The AFL’s best defenders can consider themselves warned – Brownlow medallist Nat Fyfe plans to spend more time up forward next season as Fremantle search for the extra goals needed to secure that elusive first AFL flag.
Despite claiming their maiden minor premiership in 2015, the Dockers were outscored by 10 other clubs during the home-and-away season and could only manage 10 goals in each of their two finals.
With all-time leading goalkicker Matthew Pavlich expected to announce his retirement, Fremantle’s need for more scoring punch is greater than ever.
That’s where the 190cm-Fyfe comes in, once he recovers from impending surgery to repair the broken leg sustained in the preliminary final loss to Hawthorn.
“From here I think it’s all about diversification,” the 24-year-old Fyfe said on Tuesday as the reality of becoming the Dockers’ first Brownlow medallist began to sink in.
“Clearly the No.1 issue I’ve got is my body, being able to get through a whole season unscathed and uninjured – so I will have to build some more tools into my body.
“The reality is I’m going to have to play more as a forward and kick more goals.
“We’ve got a midfield that is developed and has got plenty of firepower now so that will be a big focus of mine next year.”
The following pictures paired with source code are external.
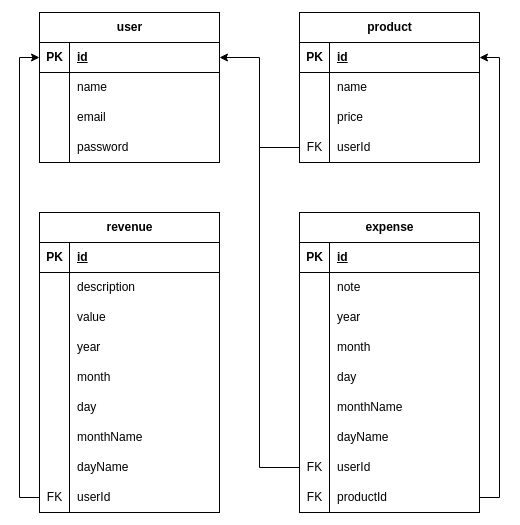
<!DOCTYPE html>
<html lang="en">
<head>
<meta charset="utf-8">
<title>Entity relationship diagram</title>
<style>
:root { --paper: #fff; --ink: #000; }
* { box-sizing: border-box; margin: 0; }
body { background: var(--paper); overflow: hidden; }
.diagram {
  position: relative;
  width: 520px;
  height: 525px;
  overflow: hidden;
  background: var(--paper);
  color: var(--ink);
  font: 12px/29px "Liberation Sans", Arial, sans-serif;
}
.entity {
  position: absolute;
  width: 181px;
  border: 1px solid var(--ink);
  background: var(--paper);
}
.user { left: 39px; top: 12px; height: 151px; }
.product { left: 299px; top: 12px; height: 151px; }
.revenue { left: 39px; top: 212px; height: 301px; }
.expense { left: 299px; top: 212px; height: 301px; }
.entity h2 {
  height: 30px;
  border-bottom: 1px solid var(--ink);
  font: inherit;
  font-weight: bold;
  text-align: center;
}
.fields { list-style: none; padding: 0; }
.fields li { display: grid; grid-template-columns: 30px 1fr; height: 30px; }
.fields li:last-child { height: 29px; }
.fields .primary { border-bottom: 1px solid var(--ink); font-weight: bold; }
.primary .name { text-decoration: underline; }
.key { border-right: 1px solid var(--ink); text-align: center; }
.name { padding-left: 7px; }
.relations { position: absolute; left: 0; top: 0; }
.relations .line { fill: none; stroke: var(--ink); }
.relations .arrow { fill: var(--ink); stroke: var(--ink); }
</style>
</head>
<body>
<main class="diagram">
  <section class="entity user">
    <h2>user</h2>
    <ul class="fields">
      <li class="primary"><span class="key">PK</span><span class="name">id</span></li>
      <li><span class="key"></span><span class="name">name</span></li>
      <li><span class="key"></span><span class="name">email</span></li>
      <li><span class="key"></span><span class="name">password</span></li>
    </ul>
  </section>
  <section class="entity product">
    <h2>product</h2>
    <ul class="fields">
      <li class="primary"><span class="key">PK</span><span class="name">id</span></li>
      <li><span class="key"></span><span class="name">name</span></li>
      <li><span class="key"></span><span class="name">price</span></li>
      <li><span class="key">FK</span><span class="name">userId</span></li>
    </ul>
  </section>
  <section class="entity revenue">
    <h2>revenue</h2>
    <ul class="fields">
      <li class="primary"><span class="key">PK</span><span class="name">id</span></li>
      <li><span class="key"></span><span class="name">description</span></li>
      <li><span class="key"></span><span class="name">value</span></li>
      <li><span class="key"></span><span class="name">year</span></li>
      <li><span class="key"></span><span class="name">month</span></li>
      <li><span class="key"></span><span class="name">day</span></li>
      <li><span class="key"></span><span class="name">monthName</span></li>
      <li><span class="key"></span><span class="name">dayName</span></li>
      <li><span class="key">FK</span><span class="name">userId</span></li>
    </ul>
  </section>
  <section class="entity expense">
    <h2>expense</h2>
    <ul class="fields">
      <li class="primary"><span class="key">PK</span><span class="name">id</span></li>
      <li><span class="key"></span><span class="name">note</span></li>
      <li><span class="key"></span><span class="name">year</span></li>
      <li><span class="key"></span><span class="name">month</span></li>
      <li><span class="key"></span><span class="name">day</span></li>
      <li><span class="key"></span><span class="name">monthName</span></li>
      <li><span class="key"></span><span class="name">dayName</span></li>
      <li><span class="key">FK</span><span class="name">userId</span></li>
      <li><span class="key">FK</span><span class="name">productId</span></li>
    </ul>
  </section>
  <svg class="relations" width="520" height="525" viewBox="0 0 520 525" aria-hidden="true">
    <defs>
      <path id="arrowhead" d="M0 0 L7 -3.5 L5.3 0 L7 3.5 Z"/>
    </defs>
    <path class="line" d="M39 497.5H19.5V57.5H33"/>
    <path class="line" d="M299 147.5H259.5V57.5H226"/>
    <path class="line" d="M299 467.5H259.5V147"/>
    <path class="line" d="M480 497.5H499.5V57.5H486"/>
    <use class="arrow" href="#arrowhead" transform="translate(38.4 57.5) scale(-1 1)"/>
    <use class="arrow" href="#arrowhead" x="220.6" y="57.5"/>
    <use class="arrow" href="#arrowhead" x="480.6" y="57.5"/>
  </svg>
</main>
</body>
</html>
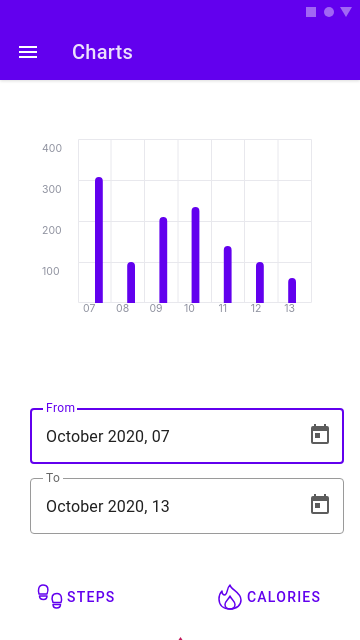
<!DOCTYPE html>
<html lang="en">
<head>
<meta charset="utf-8">
<title>Charts</title>
<style>
:root {
  --primary: #6200ee;
  --on-primary: #fff;
  --surface: #fff;
  --text: #212121;
  --text-muted: #666;
  --axis: #9093a0;
  --grid: #e8e8ed;
  --outline: #9a9a9a;
  --icon: #5c5c5c;
  --accent: #c2185b;
}
* { box-sizing: border-box; margin: 0; }
html, body { width: 360px; height: 640px; overflow: hidden; }
body { font-family: Roboto, sans-serif; color: var(--text); background: var(--surface); }
.screen { position: relative; display: flex; flex-direction: column; width: 360px; height: 640px; overflow: hidden; }
svg { display: block; flex: none; }

.top { height: 80px; background: var(--primary); color: var(--on-primary); box-shadow: 0 1px 3px rgba(0,0,0,.14); }
.status { display: flex; justify-content: flex-end; height: 24px; padding: 6px 7px 0 0; }
.app-bar { display: flex; align-items: center; height: 56px; padding-left: 19px; gap: 35px; }
.app-bar h1 { font-size: 20px; line-height: 24px; font-weight: 500; letter-spacing: .25px; opacity: .88; }

.chart { display: grid; grid-template-columns: 36px 234px; grid-template-rows: 164px 28px; margin: 59px 0 0 42px; font: 400 10.5px/12px Inter, sans-serif; color: var(--axis); }
.y-axis { display: grid; grid-template-rows: repeat(4, 41px); padding-top: 4px; }
.x-axis { grid-column: 2; display: flex; padding: 8px 0 0 -6px; margin-left: -5.5px; }
.x-axis span { width: 33.4px; text-align: center; }
.plot-grid { stroke: var(--grid); fill: none; }
.bars { fill: var(--primary); }

.dates { display: flex; flex-direction: column; gap: 14px; margin: 77px 16px 0 30px; }
.field { position: relative; display: flex; align-items: center; justify-content: space-between; height: 56px; padding: 0 14px 0 15px; border: 1px solid var(--outline); border-radius: 4px; font-size: 16px; letter-spacing: .15px; }
.field.active { padding: 0 13px 0 14px; border: 2px solid var(--primary); }
.field .label { position: absolute; top: -8px; left: 12px; padding: 0 3px; background: var(--surface); font-size: 12px; line-height: 14px; letter-spacing: .4px; color: var(--text-muted); }
.field.active .label { top: -9px; left: 11px; padding: 0 2px 0 3px; color: var(--primary); }
.field svg { margin-top: -4px; }

.metrics { display: flex; justify-content: space-between; margin: 50px 40px 0 37px; }
.metric { display: flex; align-items: center; gap: 4px; height: 26px; color: var(--primary); font-size: 14px; font-weight: 500; letter-spacing: 1.25px; text-decoration: none; }
.metric span { margin-right: -1.25px; }
.metric svg { fill: none; stroke: var(--primary); stroke-width: 1.5; stroke-linejoin: round; }
.peak { position: absolute; left: 178px; bottom: 0; fill: var(--accent); }
</style>
</head>
<body>
<main class="screen">
  <header class="top">
    <div class="status">
      <svg width="47" height="12" fill="#fff" opacity=".4" aria-hidden="true">
        <rect y="1" width="10" height="10"/>
        <circle cx="23" cy="6" r="5"/>
        <polygon points="34,1 46,1 40,11"/>
      </svg>
    </div>
    <div class="app-bar">
      <svg width="18" height="12" fill="#fff" role="img" aria-label="Menu">
        <rect width="18" height="2"/>
        <rect y="5" width="18" height="2"/>
        <rect y="10" width="18" height="2"/>
      </svg>
      <h1>Charts</h1>
    </div>
  </header>

  <section class="chart" aria-label="Daily chart">
    <div class="y-axis"><span>400</span><span>300</span><span>200</span><span>100</span></div>
    <svg width="234" height="164" aria-hidden="true">
      <path class="plot-grid" d="M.5 .5H233.5V163.5H.5ZM.5 41.5H233.5M.5 82.5H233.5M.5 123.5H233.5M33 0V164M66.5 0V164M100 0V164M133.5 0V164M166.5 0V164M200 0V164"/>
      <g class="bars">
        <path d="M17 164V42a3.9 3.9 0 0 1 7.8 0V164Z"/>
        <path d="M49.2 164V127a3.9 3.9 0 0 1 7.8 0V164Z"/>
        <path d="M81.4 164V82a3.9 3.9 0 0 1 7.8 0V164Z"/>
        <path d="M113.6 164V72a3.9 3.9 0 0 1 7.8 0V164Z"/>
        <path d="M145.8 164V111a3.9 3.9 0 0 1 7.8 0V164Z"/>
        <path d="M178 164V127a3.9 3.9 0 0 1 7.8 0V164Z"/>
        <path d="M210.2 164V143a3.9 3.9 0 0 1 7.8 0V164Z"/>
      </g>
    </svg>
    <div class="x-axis"><span>07</span><span>08</span><span>09</span><span>10</span><span>11</span><span>12</span><span>13</span></div>
  </section>

  <section class="dates">
    <div class="field active">
      <span class="label">From</span>
      <span>October 2020, 07</span>
      <svg width="18" height="20" role="img" aria-label="Pick date">
        <defs>
          <g id="calendar" fill="#5c5c5c">
            <path fill-rule="evenodd" d="M3 0H5V2H13V0H15V2H16A2 2 0 0 1 18 4V18A2 2 0 0 1 16 20H2A2 2 0 0 1 0 18V4A2 2 0 0 1 2 2H3ZM2 7V18H16V7Z"/>
            <rect x="4" y="9" width="5" height="5"/>
          </g>
        </defs>
        <use href="#calendar"/>
      </svg>
    </div>
    <div class="field">
      <span class="label">To</span>
      <span>October 2020, 13</span>
      <svg width="18" height="20" role="img" aria-label="Pick date"><use href="#calendar"/></svg>
    </div>
  </section>

  <nav class="metrics">
    <a class="metric" href="#">
      <svg width="26" height="26" aria-hidden="true">
        <defs>
          <g id="footprint">
            <path d="M2 10C1 7 1 1 6 1C11 1 12 5 10 10Z"/>
            <path d="M2.5 12H10C10 14.500 8.500 15.500 6.500 15.500S2.500 14.500 2.500 12Z"/>
          </g>
        </defs>
        <use href="#footprint"/>
        <use href="#footprint" transform="matrix(-1 0 0 1 26 8.500)"/>
      </svg>
      <span>STEPS</span>
    </a>
    <a class="metric" href="#">
      <svg width="26" height="26" aria-hidden="true">
        <path d="M13 1C14 6 24 8 24 16C24 21 20 25 13 25S2 21 2 15C2 12 3 9 5 7C5 9 6 11 8 11C11 10 9 5 13 1Z"/>
        <path d="M13 12C14 15 18 17 18 20.500C18 23 16 25 13 25S8 23 8 20.500C8 17 12 15 13 12Z"/>
      </svg>
      <span>CALORIES</span>
    </a>
  </nav>
  <svg class="peak" width="5" height="3" aria-hidden="true"><polygon points="2.500,0 4.500,3 .5,3"/></svg>
</main>
</body>
</html>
Fyfe spent much of his junior career in attack and has always loved kicking goals, averaging just under one per game in his career to date.
“With the marking ability as sort of a goal now it’s only natural that I go forward and spend time there,” he said.
“With the game developing to 90 rotations and no sub rule there is going to be more emphasis on players spending more time on the ground – rather than resting on the pine, guys are going to be resting forward.
“I think that’s something I can exploit.”
Fyfe was due to visit his surgeon on Tuesday and will have his broken leg operated on this week, which will allow him time to recuperate before hitting the ground running for the start of the pre-season campaign.
Dockers coach Ross Lyon admitted on Monday night he was uncomfortable that Fyfe had played on with the leg fracture suffered midway through the preliminary final against the Hawks.
Fyfe rose above the pain to again be one of Fremantle’s best players in the 27-point loss.
It was a remarkable act of will power, although Lyon did not find out about the extent of the injury until well after the final siren.
“We’re not wearing it as a badge of honour as a club,” Lyon said.
“We’re not uncomfortable because we were negligent, but we were uncomfortable because we’d prefer it didn’t happen.”
Fyfe went into the game with an existing leg injury, having missed four of the last six games of the regular season.
It was thought that barren end to the year might cost him the Brownlow, but Fyfe amassed enough votes early in the count.
He finished with 31 votes – including a record nine best-afields – to win by three from 2014 Brownlow medallist Matt Priddis of West Coast.
While Lyon was uneasy about Fyfe playing out the preliminary final, the coach heaped praise on the onballer for his season.
“Nathan sits comfortable alongside any other Brownlow medallist with his level of performance,” Lyon told Channel Seven.
“It was extreme, it was consistent and yet he’s not satisfied.
“It’s a clearly significant performance.”
Fyfe went to a new level this year following a rigorous training program during the off-season.
“His legs looked enormous – I couldn’t believe it,” Lyon said.
“And all summer, he was just tearing the house down on the track and was just building on it and stacking the work.
“Then once we started playing games, it just erupted.”